Mother Catherine McAuley established the Sisters of Mercy in order to help those in need in the 1820’s and 1830’s. The values she instilled in the order are still as relevant today as they were all those years ago.
At Holy Family School we encourage all children to remain faithful to the Gospel values in their words and actions towards others. We know that children who are truthful, tolerant, respectful and forgiving of others develop good social skills that are vital for life. We help the children to celebrate their achievements and those of others, humbly acknowledging the help and support given by coaches, teachers and friends. We want our children to be dignified winners and gracious losers, on the sports field or in the classroom. We also emphasise that we should try our best, not just for ourselves and our families but in service of the wider community, at home and abroad

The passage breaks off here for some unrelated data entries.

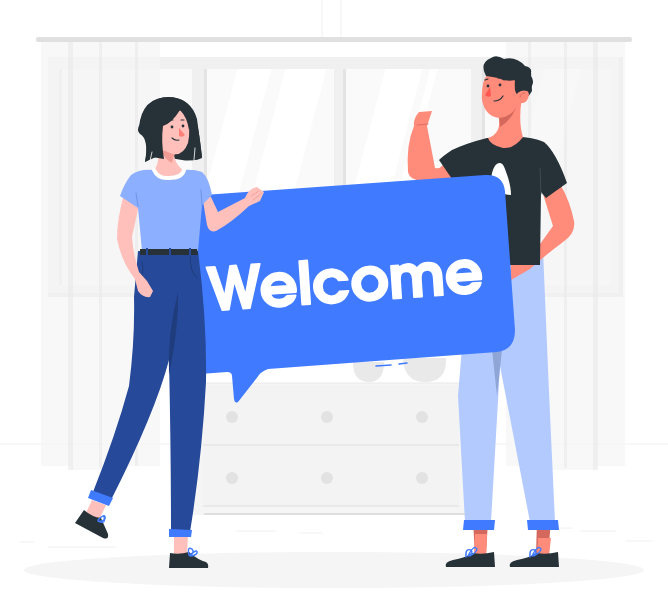
<!DOCTYPE html>
<html lang="en">
<head>
<meta charset="utf-8">
<title>Welcome</title>
<style>
:root {
  --blue: #407bff;
  --shirt: #8cb0ff;
  --jeans: #264a99;
  --jeans-dark: #1f3c7d;
  --pale-jeans: #b3caff;
  --pale-jeans-dark: #8fa5d6;
  --ink: #263238;
  --skin-her: #ffc0bb;
  --skin-her-dark: #f29a94;
  --skin-him: #ff8b7b;
  --skin-him-dark: #d4685c;
  --wall-line: #f0f0f0;
  --frame: #f0f0f0;
  --frame-shade: #e4e4e4;
  --glass: #fafafa;
  --cabinet: #f5f5f5;
  --knob: #e2e2e2;
}
html, body { margin: 0; background: #fff; }
svg { display: block; width: 668px; height: 607px; overflow: hidden; }
.fine { fill: none; stroke-linecap: round; stroke-linejoin: round; }
.welcome { font: 700 59px "TeX Gyre Adventor", Inter, sans-serif; fill: #fff; stroke: #fff; stroke-width: 1.8; stroke-linejoin: round; }
</style>
</head>
<body>
<svg viewBox="0 0 668 607" role="img" aria-label="A woman and a man holding a large Welcome speech bubble">
  <defs>
    <g id="curtain">
      <path d="M0 42H119V466H87V470H30V466H0Z" fill="#f5f5f5" opacity=".72"/>
      <path d="M27 42H32V470H27ZM58 42H61V468H58ZM94 42H97V466H94Z" fill="#e9e9e9" opacity=".6"/>
    </g>
    <g id="drawer">
      <rect x="203" width="256" height="60" fill="#f3f3f3"/>
      <path d="M203 60H459" stroke="#e9e9e9" stroke-width="2"/>
      <g fill="var(--knob)"><circle cx="232" cy="32" r="6"/><circle cx="327" cy="32" r="6"/><circle cx="422" cy="32" r="6"/></g>
    </g>
    <clipPath id="glass-area"><path d="M62 69H192V285H62ZM206 69H334V285H206ZM346 69H471V285H346ZM484 69H611V285H484Z"/></clipPath>
  </defs>

  <g id="room">
    <path class="fine" d="M0 444H668M322 0V38M341 0V38M48 547H116M236 531H276M300 533H322M548 528H572M580 531H616M626 541H652M20 542H34" stroke="var(--wall-line)"/>
    <g id="window">
      <rect x="48" y="57" width="575" height="240" fill="var(--frame)"/>
      <path d="M619 57H623V297H48V293H619Z" fill="var(--frame-shade)"/>
      <g clip-path="url(#glass-area)">
        <rect x="60" y="67" width="553" height="220" fill="var(--glass)"/>
        <path d="M238 67H272L214 287H180ZM286 67H327L269 287H228ZM386 67H423L365 287H328ZM431 67H438L380 287H373ZM545 67H582L524 287H487Z" fill="#fff"/>
      </g>
      <path d="M59 69H62V285H59ZM204 69H207V285H204ZM343 69H346V285H343ZM482 69H485V285H482Z" fill="var(--frame-shade)"/>
    </g>
    <use href="#curtain" x="41"/>
    <use href="#curtain" transform="translate(625) scale(-1 1)"/>
    <rect x="36" y="37" width="596" height="5" rx="2" fill="#e0e0e0"/>
    <g id="cabinet">
      <rect x="190" y="383" width="275" height="132" fill="var(--cabinet)"/>
      <path d="M190 383H465" stroke="#e9e9e9"/>
      <use href="#drawer" y="385"/>
      <use href="#drawer" y="446"/>
      <path d="M204 514H465" stroke="#dedede" stroke-width="2"/>
      <path d="M353 362H384Q384 382 369 382Q353 382 353 362ZM403 358H446Q447 382 425 382Q404 382 403 358Z" fill="#e9e9e9"/>
    </g>
    <ellipse id="floor-shadow" cx="334" cy="570" rx="310" ry="18" fill="#f5f5f5"/>
  </g>

  <g id="man">
    <g id="man-legs">
      <path d="M473 520H488L486 556H475ZM537 520H551L548 556H536Z" fill="var(--skin-him-dark)"/>
      <path d="M475 534H487L486 556H474ZM538 538H551L549 556H537Z" fill="var(--skin-him)"/>
      <path d="M470 250H543L549 392L555 522H530L500 366L491 522H465L458 396Z" fill="var(--pale-jeans)"/>
      <path d="M491 340L503 340L497 396Z" fill="var(--pale-jeans-dark)"/>
      <path d="M464 520H495L494 530H463ZM527 520H558L559 530H528Z" fill="var(--blue)"/>
      <g id="man-shoe">
        <path d="M473 553Q482 555 494 552L495 567H446Q444 562 453 560Q465 558 473 553Z" fill="var(--ink)"/>
        <path class="fine" d="M466 557Q465 548 471 550Q474 553 468 556Q474 544 477 549Q477 552 470 556" stroke="var(--blue)" stroke-width="1.4"/>
      </g>
      <use href="#man-shoe" x="64"/>
    </g>
    <path id="man-raised-arm" d="M447 157Q443 170 435 168L427 126L432 111L419 112Q413 119 414 126Q406 145 408 172Q410 181 426 181L464 176Z" fill="var(--skin-him)"/>
    <path class="fine" d="M417 125L428 124" stroke="var(--skin-him-dark)" stroke-width=".8"/>
    <path id="man-lowered-arm" d="M543 194L560 184Q570 201 574 221Q576 233 563 242Q543 257 530 269L511 280V261L530 258L553 226Z" fill="var(--skin-him)"/>
    <path id="man-shirt" d="M487 138Q467 143 452 150Q443 156 439 160L452 179L470 178L472 265H540L541 192L546 198L567 183Q556 152 544 142Q532 137 518 137Z" fill="var(--ink)"/>
    <path class="fine" d="M540 168L541 194" stroke="#3d4a51" stroke-width="1"/>
    <path id="shirt-print" d="M500 163Q495 162 492 173L491 180Q502 180 503 194L511 195Q511 184 505 169Q503 163 500 163Z" fill="#fff"/>
    <path id="man-neck" d="M499 108L522 97Q518 122 523 137Q514 149 503 148Q490 145 488 138Q501 134 499 118Z" fill="var(--skin-him)"/>
    <path d="M499 117L516 108Q511 120 500 127Z" fill="var(--skin-him-dark)"/>
    <path d="M510 72H531L532 91Q526 102 517 98Z" fill="var(--ink)"/>
    <path id="man-face" d="M488 73Q481 82 482 100Q485 116 499 118Q513 117 518 103Q528 105 529 94Q527 87 518 92Q516 82 511 72Z" fill="var(--skin-him)"/>
    <path id="man-hair" d="M486 76Q479 63 491 58Q496 54 504 59Q516 56 525 66Q534 68 530 75Q537 82 528 91Q520 89 517 94Q514 92 515 80Q506 82 498 78Q493 77 486 76Z" fill="var(--ink)"/>
    <g id="man-features">
      <path d="M490 87L485 95Q488 98 491 96Z" fill="#ff5652"/>
      <circle cx="488" cy="86" r="1.4" fill="var(--ink)"/><circle cx="500" cy="85" r="1.4" fill="var(--ink)"/>
      <path class="fine" d="M485 80L488 79M498 78Q502 77 504 80M494 101Q500 101 503 96" stroke="var(--ink)" stroke-width="1.2"/>
      <path class="fine" d="M520 97Q521 93 525 93" stroke="var(--skin-him-dark)" stroke-width=".9"/>
    </g>
  </g>

  <g id="sign">
    <path d="M190 196L485 175Q503 174 505 191L515 330Q515 350 497 352L268 369Q261 371 256 379L238 402Q235 404 234 399L232 376Q232 372 227 372L200 374Z" fill="var(--blue)"/>
    <text class="welcome" transform="translate(209 311) rotate(-3.9)" textLength="276" lengthAdjust="spacingAndGlyphs">Welcome</text>
    <path class="fine" d="M376 366L391 365M399 364L407 363" stroke="var(--blue)" stroke-width="1.6"/>
  </g>

  <g id="woman">
    <g id="woman-legs">
      <path d="M92 500L106 505L98 522L85 515ZM174 534H188L187 556H174Z" fill="var(--skin-her)"/>
      <path d="M138 251H198Q207 320 206 382Q202 458 190 532H171Q171 452 169 360Q155 413 111 500L93 492Q116 434 129 386Q135 340 134 297Z" fill="var(--jeans)"/>
      <path d="M178 292Q179 325 169 375Q167 335 178 292Z" fill="var(--jeans-dark)"/>
      <path class="fine" d="M142 262Q145 274 139 281M190 255Q190 273 197 278" stroke="var(--jeans-dark)" stroke-width="1"/>
      <path d="M91 490L113 498L109 506L88 498ZM169 529L192 530L191 537H169Z" fill="var(--blue)"/>
      <path d="M84 510Q92 517 101 518L108 534Q109 540 103 538L75 523Z" fill="var(--ink)"/>
      <path d="M170 553Q179 555 189 552Q198 560 206 562Q209 564 208 568H169Z" fill="var(--ink)"/>
      <path class="fine" d="M98 520Q106 512 105 519Q102 522 98 521Q106 525 104 517M189 555Q187 546 192 549Q195 553 190 555Q198 548 197 553Q195 556 190 556" stroke="var(--blue)" stroke-width="1.4"/>
    </g>
    <path id="woman-left-arm" d="M124 194Q117 219 117 239Q122 263 135 279L138 291Q143 298 150 297L153 291L147 281L139 272Q133 253 132 237L140 200Z" fill="var(--skin-her)"/>
    <path id="woman-right-arm" d="M202 195L211 197L218 212L245 198Q249 188 257 187L264 192L260 201L249 206Q231 223 216 231Q209 233 207 225Z" fill="var(--skin-her)"/>
    <path class="fine" d="M251 196L259 191M253 200L262 193" stroke="var(--skin-her-dark)" stroke-width=".8"/>
    <path id="woman-top" d="M153 170Q139 169 131 175Q124 184 120 196L138 208L142 251H198L202 205L212 195Q209 178 202 172Q193 169 184 170Z" fill="var(--shirt)"/>
    <path class="fine" d="M138 206L136 193M202 205L201 190" stroke="#6e93e6" stroke-width="1"/>
    <path id="woman-belt" d="M140 249L197 249L198 255H140Z" fill="var(--ink)"/>
    <path d="M147 248V257M170 248V257M190 248V256" stroke="var(--jeans)" stroke-width="2"/>
    <path id="woman-back-hair" d="M140 124Q145 97 169 97Q191 98 197 119L202 157Q193 162 182 160L158 156L145 162Q149 139 140 134Q136 130 140 124Z" fill="var(--ink)"/>
    <path id="woman-neck" d="M157 139L175 145Q171 161 183 170Q182 179 168 179Q156 178 154 170Q161 163 157 139Z" fill="var(--skin-her)"/>
    <path class="fine" d="M154 170Q158 179 169 178Q182 178 184 170" stroke="#fff" stroke-width="4"/>
    <path d="M162 150L175 154Q172 158 172 163Q164 159 162 150Z" fill="var(--skin-her-dark)"/>
    <path id="woman-face" d="M161 116Q175 105 187 114Q191 130 188 143Q183 156 173 154Q161 151 159 138Z" fill="var(--skin-her)"/>
    <path id="woman-front-hair" d="M139 127Q142 97 169 97Q188 98 194 114L189 130Q187 117 180 110Q172 123 163 126Q161 141 164 159L152 157L145 162Q149 143 145 135Q139 133 139 127Z" fill="var(--ink)"/>
    <path d="M188 118L194 113Q199 126 202 158Q194 162 186 159Q193 140 188 118Z" fill="var(--ink)"/>
    <path class="fine" d="M152 152L150 161M195 148L194 160" stroke="#fff" stroke-width=".8"/>
    <g id="woman-features">
      <path d="M179 128L185 135Q182 138 179 136Z" fill="#ff8078"/>
      <circle cx="172" cy="127" r="1.4" fill="var(--ink)"/><circle cx="183" cy="126" r="1.4" fill="var(--ink)"/>
      <path class="fine" d="M168 122Q170 119 173 120M181 120L184 120M172 138Q175 141 179 140" stroke="var(--ink)" stroke-width="1.1"/>
    </g>
  </g>
</svg>
</body>
</html>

Mother Catherine McAuley
Catherine McAuley was a courageous, holy and public-spirited woman—one of the great reformers of the nineteenth century. Like many others, she was horrified by the conditions many working families endured and she vowed to bring mercy and kindness to the poor and oppressed. In 1827, she used a fortune she inherited from a Quaker family to build a “House of Mercy” in Baggot Street, Dublin. In 1831 she professed her religious vows as part of a congregation and by 1841 she had opened 10 new convents in Ireland 2 in England. At her death in 1841, she had well established plans to open more convents in England and North America.
Holy Family School embraces British Values of:
Rule of Law,
We understand that Britain is a vibrant, multi-faith, multi-cultural society and this is reflected in our community here at Holy Family. The children in our school come from a wide variety of socio-economic, ethnic and religious backgrounds, but the school has the same high expectations for every child irrespective of their ethnicity, culture or religious beliefs.
We believe that the promotion of British Values is consistent with our Christian Gospel Values—Christ compels us to treat all those we meet with love, compassion and respect.
In addition, our Mercy Values further complement our understanding of how we should treat one another.
The school actively promotes a sense of our shared British cultural identity—the following are just a few examples:
Celebrate and mark St George’s Day
Mark Armistice Day each November with collective worship and timed silence
Celebrate and mark important events in the life of the nation and the monarchy—The Queen’s Diamond Jubilee
Promote the activities of the elected School Council